» WORK TASK
Match the word "lines". Return each line of the data below where it appears.

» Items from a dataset

-------

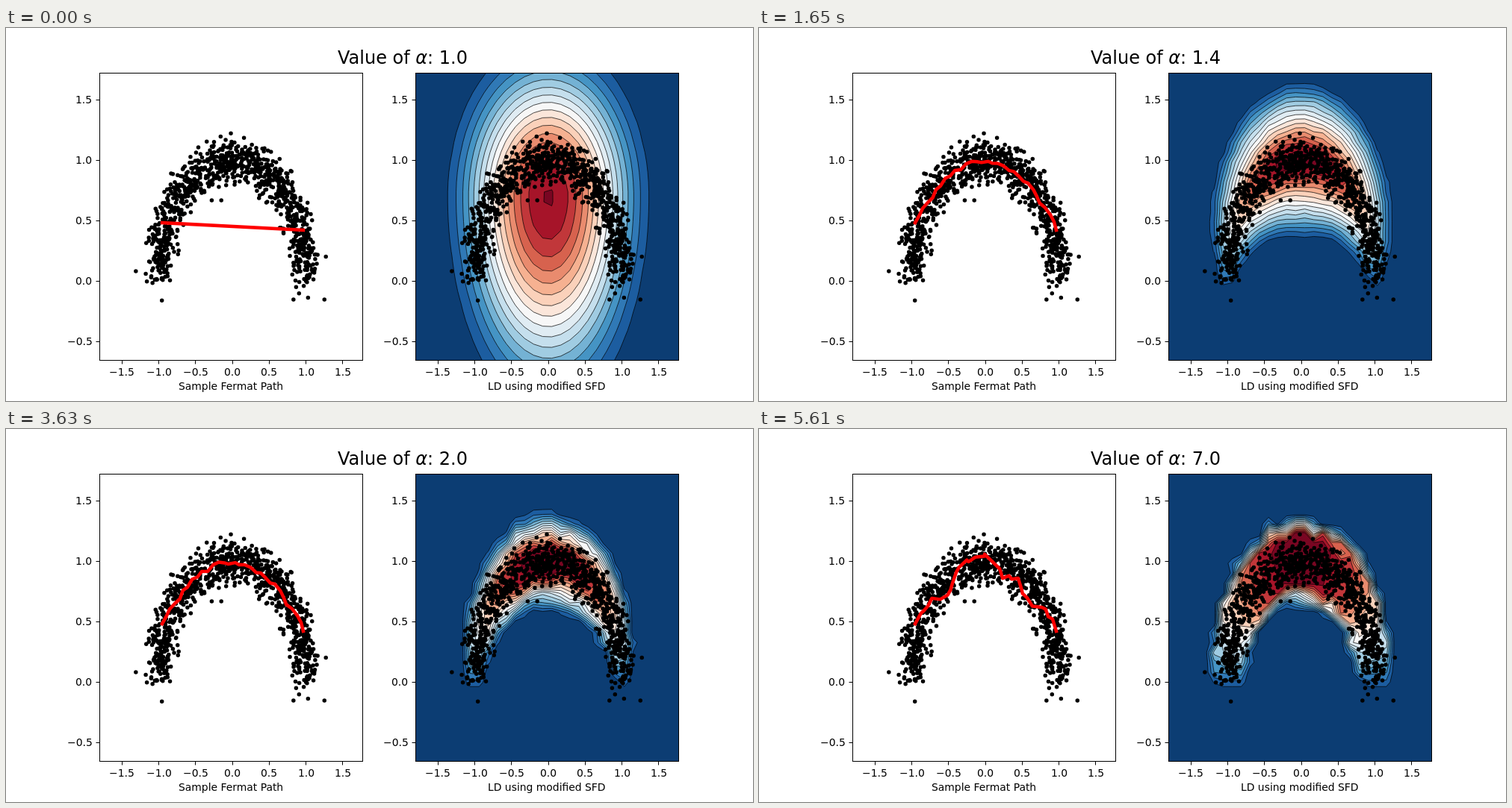
An HTML page with a canvas that plays this animation: 1000x500 px, repeating every 5940 ms.

```html
<!DOCTYPE html>
<html lang="en">
<head>
<meta charset="utf-8">
<title>Fermat path and lens depth</title>
<style>
html, body { margin: 0; width: 100%; height: 100%; overflow: hidden; background: #fff; }
canvas { display: block; width: 1000px; height: 500px; }
</style>
</head>
<body>
<canvas id="stage" width="1000" height="500"></canvas>
<script>
const ctx = document.getElementById('stage').getContext('2d');
const STEP = 330;
const ALPHAS = ['1.0', '1.05', '1.1', '1.2', '1.3', '1.4', '1.5', '1.6', '1.7',
  '1.8', '1.9', '2.0', '2.5', '3.0', '4.0', '5.0', '6.0', '7.0'];
const FONT = '"DejaVu Sans", Verdana, sans-serif';
const TOP = 60.5, W = 352, H = 385, LEFT = 125.5, RIGHT = 548.5;
const UNIT_X = 98.6, UNIT_Y = 162, ZERO_X = 177.5, ZERO_Y = 339;
const BANDS = 17, CELLS = 29;

const mix = (a, b, t) => a + (b - a) * t;
const toX = (left, x) => left + ZERO_X + UNIT_X * x;
const toY = y => ZERO_Y - UNIT_Y * y;

function random(seed) {
  return () => {
    seed = seed + 0x6D2B79F5 | 0;
    let t = Math.imul(seed ^ seed >>> 15, 1 | seed);
    t = t + Math.imul(t ^ t >>> 7, 61 | t) ^ t;
    return ((t ^ t >>> 14) >>> 0) / 4294967296;
  };
}

// Point cloud: a noisy half circle and a few stragglers, in data units
const dots = [[-1.31, 0.08], [1.25, -0.155], [0.83, -0.155], [1.27, 0.2],
  [-0.28, 0.667], [-0.15, 0.667], [0.41, 0.72], [-0.02, 1.22]];
const rnd = random(11);
while (dots.length < 1000) {
  const a = Math.PI * rnd();
  const r = Math.sqrt(-2 * Math.log(1 - rnd())), b = 2 * Math.PI * rnd();
  if (r < 2.35) dots.push([Math.cos(a) + 0.1 * r * Math.cos(b), Math.sin(a) + 0.1 * r * Math.sin(b)]);
}

// Shortest path: a chord at first, then a wandering arc that rises to the ridge
function fermatPath(alpha) {
  const from = [-0.953, 0.481], to = [0.963, 0.42];
  if (alpha === 1) return [from, to];
  const angle = p => Math.atan2(p[1], p[0]);
  const lag = Math.max(0, 1.4 - alpha) / 0.3;
  const radius = 1 - 0.18 * lag * lag - 0.006 * Math.max(0, alpha - 2);
  const sway = 0.02 + 0.009 * (alpha - 1);
  const steps = 30, noise = random(40 + Math.max(2, Math.ceil(alpha)));
  const points = [from];
  let drift = 0;
  for (let i = 1; i < steps; i++) {
    const u = i / steps, ease = Math.min(1, 7 * Math.min(u, 1 - u));
    drift = drift * 0.6 + (noise() - 0.5) * 2 * sway;
    const r = mix(1.06, radius + drift, ease);
    const a = mix(angle(from), angle(to), u) + (noise() - 0.5) * sway;
    points.push([r * Math.cos(a), r * Math.sin(a)]);
  }
  return points.concat([to]);
}

// Depth around one oval centre
function ovalDepth(x, y) {
  const dy = y - 0.7;
  const r = Math.hypot(x / 1.62, dy / (dy > 0 ? 1.55 : 2.15));
  return 8.05 * (1 + Math.cos(Math.PI * Math.min(1, r)));
}

// Depth along the arch: falls toward the feet and away from the ridge
function archDepth(x, y, alpha, wobble) {
  const along = y > 0 ? Math.atan2(Math.abs(x), y) : Math.PI / 2 - y;
  const away = Math.abs(Math.hypot(x, Math.max(0, y)) - 1);
  const core = 0.02 + 0.06 * Math.min(1, alpha - 1) + 0.005 * Math.max(0, alpha - 2) ** 2;
  const edge = Math.max(0.16, 1.125 / alpha - 0.16 - core);
  const shift = wobble * 0.03 * Math.min(1.5, alpha - 1);
  const ridge = 16.8 * (1 - (along / 1.66) ** 2);
  return Math.max(0, ridge - 16 / edge * Math.max(0, away + shift - core));
}

function field(alpha) {
  const oval = Math.max(0, 1 - (alpha - 1) / 0.4) ** 1.8;
  const gain = 1 + 0.25 * oval * (1 - oval);
  const noise = random(5);
  const rows = [];
  for (let j = 0; j <= CELLS; j++) {
    const row = [];
    for (let i = 0; i <= CELLS; i++) {
      const px = RIGHT + i * W / CELLS, py = TOP + j * H / CELLS;
      const x = (px - toX(RIGHT, 0)) / UNIT_X, y = (ZERO_Y - py) / UNIT_Y;
      const arch = archDepth(x, y, alpha, noise() * 2 - 1);
      row.push([px, py, gain * mix(arch, ovalDepth(x, y), oval)]);
    }
    rows.push(row);
  }
  return rows;
}

const stops = ['053061', '2166ac', '4393c3', '92c5de', 'd1e5f0', 'f7f7f7',
  'fddbc7', 'f4a582', 'd6604d', 'b2182b', '67001f']
  .map(h => [0, 2, 4].map(i => parseInt(h.slice(i, i + 2), 16)));

function bandColor(band) {
  const u = (band + 0.4) / (BANDS - 0.2) * 10, i = Math.floor(u);
  return `rgb(${stops[i].map((c, n) => Math.round(mix(c, stops[i + 1][n], u - i)))})`;
}

// Adds the part of one grid cell above the level, and its contour line
function cutCell(quad, level, area, lines) {
  const kept = [], cuts = [];
  quad.forEach((p, n) => {
    const q = quad[(n + 1) % 4];
    if (p[2] >= level) kept.push(p);
    if (p[2] >= level !== q[2] >= level) {
      const t = (level - p[2]) / (q[2] - p[2]);
      const c = [mix(p[0], q[0], t), mix(p[1], q[1], t)];
      kept.push(c);
      cuts.push(c);
    }
  });
  if (!kept.length) return;
  kept.forEach((p, n) => n ? area.lineTo(p[0], p[1]) : area.moveTo(p[0], p[1]));
  area.closePath();
  cuts.forEach((c, n) => n % 2 ? lines.lineTo(c[0], c[1]) : lines.moveTo(c[0], c[1]));
}

function drawDepth(alpha) {
  const rows = field(alpha), lines = new Path2D();
  ctx.fillStyle = bandColor(0);
  ctx.fillRect(RIGHT, TOP, W, H);
  for (let level = 1; level < BANDS; level++) {
    const area = new Path2D();
    for (let j = 0; j < CELLS; j++) {
      for (let i = 0; i < CELLS; i++) {
        const quad = [rows[j][i], rows[j][i + 1], rows[j + 1][i + 1], rows[j + 1][i]];
        cutCell(quad, level, area, lines);
      }
    }
    ctx.fillStyle = bandColor(level);
    ctx.fill(area);
  }
  ctx.strokeStyle = '#000';
  ctx.lineWidth = 0.7;
  ctx.stroke(lines);
}

function drawDots(left) {
  ctx.fillStyle = '#000';
  ctx.beginPath();
  for (const [x, y] of dots) {
    const px = toX(left, x), py = toY(y);
    ctx.moveTo(px + 2.75, py);
    ctx.arc(px, py, 2.75, 0, 7);
  }
  ctx.fill();
}

function drawPath(points) {
  ctx.strokeStyle = '#f00';
  ctx.lineWidth = 4.5;
  ctx.lineJoin = 'round';
  ctx.lineCap = 'square';
  ctx.beginPath();
  points.forEach(([x, y]) => ctx.lineTo(toX(LEFT, x), toY(y)));
  ctx.stroke();
  ctx.lineCap = 'butt';
}

// Text starts on whole pixels; align is 0.5 for centred, 1 for right
function drawText(text, x, y, align) {
  ctx.fillText(text, Math.round(x - ctx.measureText(text).width * align), y);
}

function drawAxes(left, label) {
  const number = v => (v < 0 ? '\u2212' : '') + Math.abs(v).toFixed(1);
  ctx.strokeStyle = ctx.fillStyle = '#000';
  ctx.lineWidth = 1;
  ctx.lineJoin = 'miter';
  ctx.strokeRect(left, TOP, W, H);
  ctx.font = '13.9px ' + FONT;
  ctx.beginPath();
  for (let v = -1.5; v <= 1.5; v += 0.5) {
    const x = toX(left, v), px = Math.floor(x) + 0.5;
    ctx.moveTo(px, TOP + H);
    ctx.lineTo(px, TOP + H + 5);
    drawText(number(v), x, 466, 0.5);
  }
  drawText(label, left + W / 2 - 0.5, 485, 0.5);
  for (let v = -0.5; v <= 1.5; v += 0.5) {
    const y = toY(v);
    ctx.moveTo(left, y + 0.5);
    ctx.lineTo(left - 5, y + 0.5);
    drawText(number(v), left - 10, y + 5, 1);
  }
  ctx.stroke();
}

function drawTitle(alpha) {
  const parts = [['Value of ', ''], ['\u03b1', 'italic '], [': ' + alpha, '']];
  const width = ([text, style]) => {
    ctx.font = style + '24px ' + FONT;
    return ctx.measureText(text).width;
  };
  ctx.fillStyle = '#000';
  let x = Math.round(530.5 - parts.reduce((sum, p) => sum + width(p), 0) / 2);
  for (const p of parts) {
    const w = width(p);
    ctx.fillText(p[0], x, 48);
    x += w;
  }
}

function draw(label) {
  const alpha = Number(label);
  ctx.fillStyle = '#fff';
  ctx.fillRect(0, 0, 1000, 500);
  drawDots(LEFT);
  drawPath(fermatPath(alpha));
  drawDepth(alpha);
  drawDots(RIGHT);
  drawAxes(LEFT, 'Sample Fermat Path');
  drawAxes(RIGHT, 'LD using modified SFD');
  drawTitle(label);
}

let shown = -1;
const begin = performance.now();
function tick() {
  const index = Math.floor((performance.now() - begin) / STEP) % ALPHAS.length;
  if (index !== shown) draw(ALPHAS[shown = index]);
  requestAnimationFrame(tick);
}
tick();
</script>
</body>
</html>
```
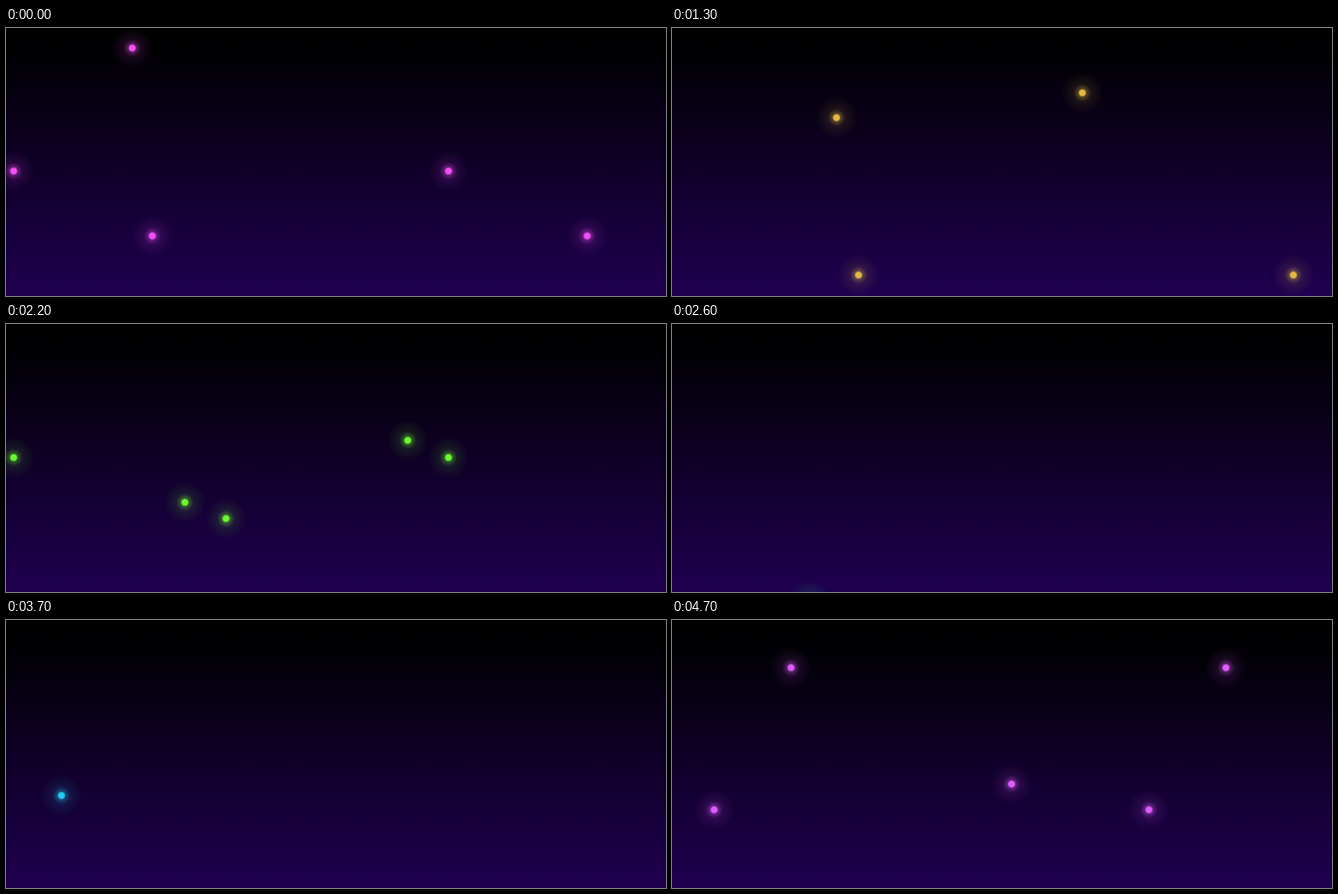
An HTML page with a canvas for the animation above (4.8 s loop, 690 by 281 pixels).

```html
<!DOCTYPE html>
<html lang="en">
<head>
<meta charset="utf-8">
<title>Falling lights</title>
<style>
  html, body { margin: 0; width: 100%; height: 100%; overflow: hidden; background: #000; }
  canvas { display: block; }
</style>
</head>
<body>
<canvas id="stage" width="690" height="281"></canvas>
<script>
const W = 690, H = 281;
const STEP = 100, STEPS = 48;
const TILE = 454.6;             // spacing of the repeated lights
const FALL = 168, DRIFT = 28.5; // movement per step
const ECHO = 3, SHIFT = 150;    // each light is followed by another, later and shifted

const ctx = document.getElementById('stage').getContext('2d');

// Every light falls along a straight line through one key point: [step, x, y].
const single = [
  [0, 132, 21], [7, 57, 50], [13, 172, 94], [13, 429, 68],
  [22, 187, 187], [22, 420, 122], [22, 230, 204],
  [30, 207, 184], [30, 107, 249], [37, 58, 184], [47, 355, 172]
];
const tiled = [
  [0, 8, 150], [0, 153, 218], [7, 14, 245], [7, 46, 254],
  [13, 195, 259], [22, 8, 140], [47, 44, 199]
];

const sky = ctx.createLinearGradient(0, 0, 0, H);
sky.addColorStop(0, '#000');
sky.addColorStop(0.1, '#010004');
sky.addColorStop(1, '#1f0050');

// A full turn of the hue, quicker through the warm colours.
function colorAt(turn) {
  const a = 2 * Math.PI * turn;
  const light = 0.79 - 0.08 * Math.cos(a);
  const chroma = 0.2 + 0.065 * Math.cos(2 * a);
  const hue = (327 + 360 * turn + 25 * Math.sin(a)) % 360;
  return alpha => `oklch(${light} ${chroma} ${hue} / ${alpha})`;
}

function glow(x, y, color) {
  const r = 22;
  const g = ctx.createRadialGradient(x, y, 0, x, y, r);
  g.addColorStop(0.13, color(1));
  g.addColorStop(0.2, color(0.36));
  g.addColorStop(0.42, color(0.1));
  g.addColorStop(1, color(0));
  ctx.fillStyle = g;
  ctx.fillRect(x - r, y - r, 2 * r, 2 * r);
}

// Signed distance in steps, the short way round the loop.
const stepsSince = (now, then) =>
  (now - then + 1.5 * STEPS) % STEPS - STEPS / 2;

function drawLights(points, step, color, copies) {
  for (const [at, x, y] of points) {
    for (const echo of [0, 1]) {
      const d = stepsSince(step, at + echo * ECHO);
      const x0 = (x + echo * SHIFT) % TILE + DRIFT * d;
      for (let i = 0; i < copies; i++) glow(x0 + i * TILE, y + FALL * d, color);
    }
  }
}

function draw(ms) {
  const step = Math.floor(ms / STEP) % STEPS;
  const color = colorAt(step / STEPS);
  ctx.fillStyle = sky;
  ctx.fillRect(0, 0, W, H);
  drawLights(single, step, color, 1);
  drawLights(tiled, step, color, 2);
}

const start = performance.now();
function tick() {
  draw(performance.now() - start);
  requestAnimationFrame(tick);
}
tick();
</script>
</body>
</html>
```
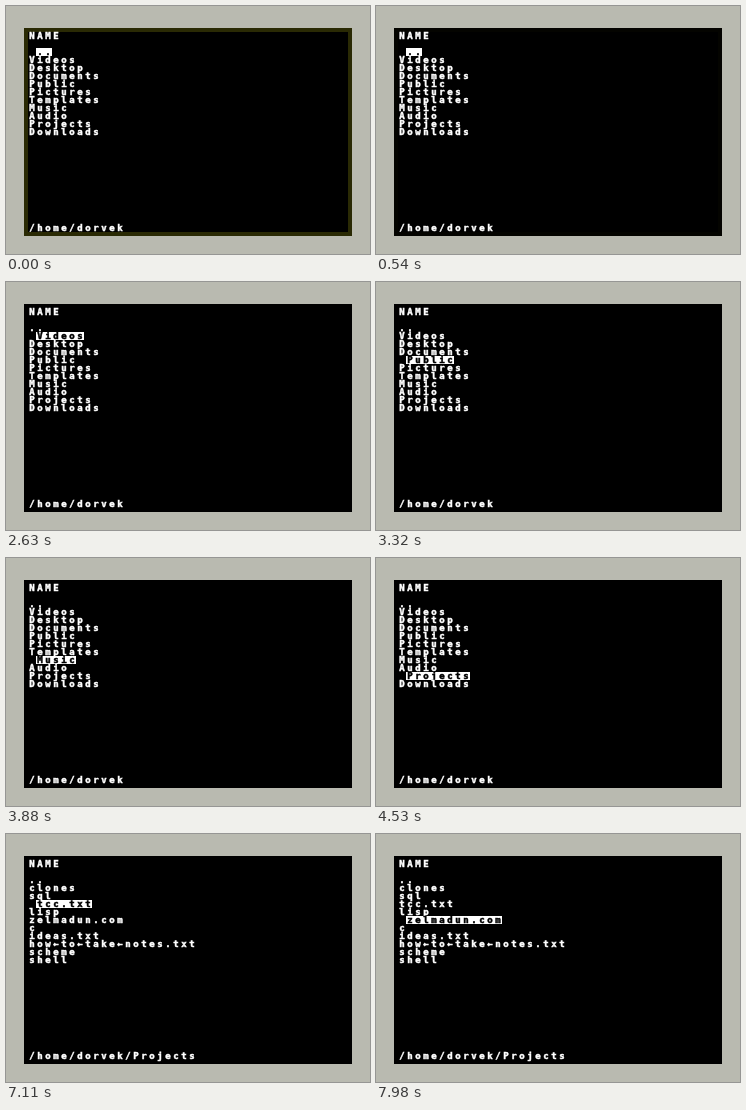
An HTML page for the animation above (8 s loop, 364 by 248 pixels).

```html
<!DOCTYPE html>
<html lang="en">
<head>
<meta charset="utf-8">
<title>File list</title>
<style>
html, body { margin: 0; width: 100%; height: 100%; overflow: hidden; background: #b9bab0; }
svg { display: block; }
text {
  font: bold 9px "DejaVu Sans Mono", "Noto Sans Mono", monospace;
  text-anchor: middle;
  color: #fff;
  fill: currentColor;
  stroke: currentColor;
  stroke-width: 0.5px;
}
rect { shape-rendering: crispEdges; }
</style>
</head>
<body>
<svg width="364" height="248" viewBox="0 0 364 248">
  <rect width="364" height="248" fill="#b9bab0"/>
  <rect id="edge" x="18" y="22" width="328" height="208" fill="#2a2a04"/>
  <rect x="22" y="26" width="320" height="200" fill="#000"/>
  <rect id="bar" height="8" fill="#fff"/>
  <g id="lines"></g>
</svg>
<script>
const NS = "http://www.w3.org/2000/svg";
const LOOP = 8000, CELL = 8, LEFT = 22, TOP = 26;
const FIRST_ROW = 2, PATH_ROW = 24;
const OPEN_AT = 5190, FADE_FROM = 20, FADE_TO = 780;

const home = {
  path: "/home/dorvek",
  items: ["..", "Videos", "Desktop", "Documents", "Public", "Pictures",
    "Templates", "Music", "Audio", "Projects", "Downloads"],
  // evenly repeated key presses
  moves: Array.from({ length: 9 }, (_, i) => 2630 + 205 * i)
};
const projects = {
  path: "/home/dorvek/Projects",
  items: ["..", "clones", "sql", "tcc.txt", "lisp", "zelmadun.com", "c",
    "ideas.txt", "how←to←take←notes.txt", "scheme", "shell"],
  moves: [5890, 6500, 6830, 7290, 7680]
};

const byId = id => document.getElementById(id);
const edge = byId("edge"), bar = byId("bar"), lines = byId("lines");

function addLine(row) {
  const el = document.createElementNS(NS, "text");
  el.setAttribute("y", TOP + row * CELL + 7);
  lines.append(el);
  return el;
}

// Each character sits in the middle of its own cell.
function write(el, str, col, color) {
  const xs = [...str].map((_, i) => LEFT + (col + i + 0.5) * CELL);
  el.setAttribute("x", xs.join(" "));
  el.style.color = color;
  el.textContent = str;
}

const title = addLine(0);
const rows = home.items.map((_, i) => addLine(FIRST_ROW + i));
const pathLine = addLine(PATH_ROW);
write(title, "NAME", 0, "#fff");

let shown = "";

function showList(dir, pick) {
  const key = dir.path + pick;
  if (key === shown) return;
  shown = key;
  dir.items.forEach((name, i) => {
    const on = i === pick;
    write(rows[i], name, on ? 1 : 0, on ? "#000" : "#fff");
  });
  write(pathLine, dir.path, 0, "#fff");
  bar.setAttribute("x", LEFT + CELL);
  bar.setAttribute("y", TOP + (FIRST_ROW + pick) * CELL);
  bar.setAttribute("width", dir.items[pick].length * CELL);
}

function render(t) {
  const p = Math.min(1, Math.max(0, (t - FADE_FROM) / (FADE_TO - FADE_FROM)));
  const glow = (1 - p) ** 2;
  const rgb = [42, 42, 4].map(v => Math.round(v * glow));
  edge.setAttribute("fill", `rgb(${rgb})`);

  const dir = t < OPEN_AT ? home : projects;
  showList(dir, dir.moves.filter(at => t >= at).length);
}

const start = performance.now();
function tick() {
  render((performance.now() - start) % LOOP);
  requestAnimationFrame(tick);
}
tick();
</script>
</body>
</html>
```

-------

» OUTPUT OF THE TASK
function cutCell(quad, level, area, lines) {
  cuts.forEach((c, n) => n % 2 ? lines.lineTo(c[0], c[1]) : lines.moveTo(c[0], c[1]));
  const rows = field(alpha), lines = new Path2D();
        cutCell(quad, level, area, lines);
  ctx.stroke(lines);
  <g id="lines"></g>
const edge = byId("edge"), bar = byId("bar"), lines = byId("lines");
  lines.append(el);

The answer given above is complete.